To do:
Would you pull out every line of the material that contains the string "below"?

Extracted information:
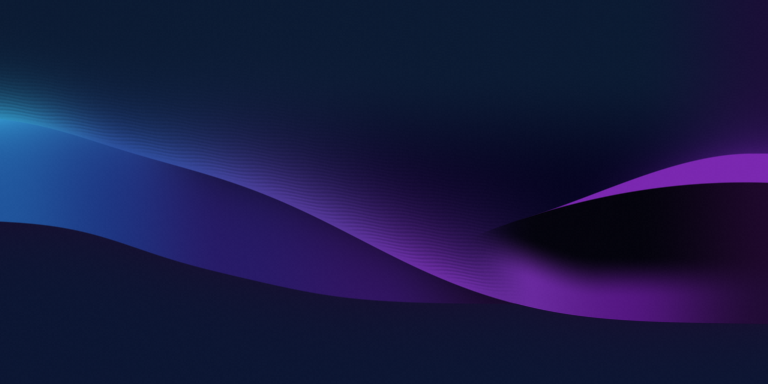
A Shadertoy shader for this background:

```glsl
// Flowing silk waves: a cyan to violet ridge, a purple ribbon and a dark fold on navy.

const vec3 NAVY     = vec3(0.045, 0.105, 0.200);
const vec3 MIDNIGHT = vec3(0.020, 0.018, 0.125);
const vec3 PLUM     = vec3(0.120, 0.040, 0.220);
const vec3 BASE     = vec3(0.045, 0.088, 0.200);
const vec3 BASE_TOP = vec3(0.080, 0.066, 0.190);
const vec3 FOLD     = vec3(0.016, 0.014, 0.050);
const vec3 RIBBON   = vec3(0.480, 0.155, 0.690);
const vec3 CYAN     = vec3(0.200, 0.600, 0.790);
const vec3 BLUE     = vec3(0.190, 0.330, 0.660);
const vec3 VIOLET   = vec3(0.350, 0.240, 0.640);
const vec3 PURPLE   = vec3(0.460, 0.190, 0.690);
const float THREAD_FREQ = 710.0;   // fine lines in the haze
const float THREAD_GAIN = 0.09;
const float GRAIN = 0.008;

float hash(vec2 p) {
    return fract(sin(dot(p, vec2(127.1, 311.7))) * 43758.5453);
}

// Smooth fall of the given half height around a centre
float fall(float x, float centre, float width, float halfHeight) {
    return -halfHeight * tanh((x - centre) / width);
}

// Heights of the four edges across the canvas, x in 0..1
float ridgeEdge(float x) {
    return 0.424 + fall(x, 0.47, 0.23, 0.236) + fall(x, 0.11, 0.107, 0.049)
         + 0.012 * smoothstep(0.7, 1.0, x);
}

float bodyEdge(float x) {
    return 0.318 + fall(x, 0.17, 0.105, 0.065) + fall(x, 0.36, 0.12, 0.045);
}

float ribbonTop(float x) {
    return 0.393 + 0.207 * smoothstep(0.57, 0.98, x) - 0.25 * max(0.65 - x, 0.0);
}

float ribbonBottom(float x) {
    return 0.525 - 1.13 * (x - 0.97) * (x - 0.97);
}

// Antialiased coverage of the area under an edge
float below(float edge, float y) {
    float px = 1.0 / iResolution.y;
    return smoothstep(-px, px, edge - y);
}

vec3 hazeColor(float x) {
    vec3 c = mix(CYAN, BLUE, smoothstep(0.0, 0.17, x));
    c = mix(c, VIOLET, smoothstep(0.15, 0.42, x));
    return mix(c, PURPLE, smoothstep(0.38, 0.58, x));
}

vec3 skyColor(vec2 p) {
    float depth = smoothstep(0.82, 0.50, p.y) * smoothstep(0.05, 0.55, p.x);
    vec3 c = mix(NAVY, MIDNIGHT, depth);
    c = mix(c, PLUM, 0.75 * smoothstep(0.82, 1.02, p.x) * smoothstep(0.5, 0.75, p.y));

    // Glow resting on the ribbon
    float lift = max(p.y - ribbonTop(p.x), 0.0);
    c += vec3(0.20, 0.05, 0.27) * exp(-lift / 0.06) * smoothstep(0.72, 1.02, p.x);

    // Threaded haze rising from the ridge
    float rise = max(p.y - ridgeEdge(p.x), 0.0);
    float reach = mix(0.065, 0.125, smoothstep(0.0, 0.5, p.x));
    float haze = 0.92 * exp(-pow(rise / reach, 1.15));
    haze *= 1.0 - smoothstep(0.60, 0.80, p.x);
    float wave = 0.0022 * sin(p.x * 95.0 + p.y * 40.0);
    float thread = sin(THREAD_FREQ * (p.y + 0.22 * p.x + wave));
    float threadMask = smoothstep(0.0, 0.03, rise) * smoothstep(100.0, 300.0, iResolution.y);
    return mix(c, hazeColor(p.x), haze * (1.0 + THREAD_GAIN * thread * threadMask));
}

// Dark hollow under the ribbon, lit from below by purple
vec3 foldColor(vec2 p) {
    vec3 c = mix(FOLD, vec3(0.125, 0.035, 0.180), smoothstep(0.82, 1.03, p.x));
    vec3 light = mix(PURPLE * 0.94, vec3(0.33, 0.09, 0.51), smoothstep(0.64, 0.83, p.x));
    light = mix(light, vec3(0.13, 0.045, 0.21), smoothstep(0.80, 1.0, p.x));
    float top = mix(0.415, 0.335, smoothstep(0.62, 0.78, p.x));
    return mix(c, light, smoothstep(top, top - 0.115, p.y));
}

// Silk sheet between the ridge and the lower edge
vec3 bodyColor(vec2 p) {
    float depth = ridgeEdge(p.x) - p.y;
    vec3 c = mix(vec3(0.125, 0.33, 0.61), vec3(0.115, 0.21, 0.51), smoothstep(0.0, 0.16, p.x));
    c = mix(c, vec3(0.155, 0.105, 0.41), smoothstep(0.12, 0.30, p.x));
    c = mix(c, vec3(0.20, 0.085, 0.40), smoothstep(0.30, 0.50, p.x));
    c = mix(c, vec3(0.14, 0.06, 0.25), smoothstep(0.50, 0.65, p.x));
    c *= 1.0 - 0.33 * exp(-max(depth, 0.0) / 0.07) * smoothstep(0.16, 0.30, p.x);
    return c + vec3(0.07, 0.24, 0.18) * exp(-abs(depth) / 0.06 - p.x / 0.10);
}

void mainImage(out vec4 fragColor, in vec2 fragCoord) {
    vec2 p = fragCoord / iResolution.xy;
    float ridge = ridgeEdge(p.x);
    float body = bodyEdge(p.x);
    float top = ribbonTop(p.x);
    float bottom = min(top, ribbonBottom(p.x));

    // Layers from back to front
    vec3 color = skyColor(p);
    color = mix(color, RIBBON, below(top, p.y) * smoothstep(0.67, 0.75, p.x));
    color = mix(color, foldColor(p), below(bottom, p.y) * smoothstep(0.60, 0.70, p.x));
    color = mix(color, bodyColor(p), below(ridge, p.y));

    float floorEdge = min(ridge, body);
    vec3 ground = mix(BASE, BASE_TOP, exp(-max(floorEdge - p.y, 0.0) / 0.09));
    color = mix(color, ground, below(floorEdge, p.y));

    color += GRAIN * (hash(floor(p * vec2(512.0, 256.0))) - 0.5);
    fragColor = vec4(color, 1.0);
}
```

Response for this exercise:
float below(float edge, float y) {
// Dark hollow under the ribbon, lit from below by purple
    color = mix(color, RIBBON, below(top, p.y) * smoothstep(0.67, 0.75, p.x));
    color = mix(color, foldColor(p), below(bottom, p.y) * smoothstep(0.60, 0.70, p.x));
    color = mix(color, bodyColor(p), below(ridge, p.y));
    color = mix(color, ground, below(floorEdge, p.y));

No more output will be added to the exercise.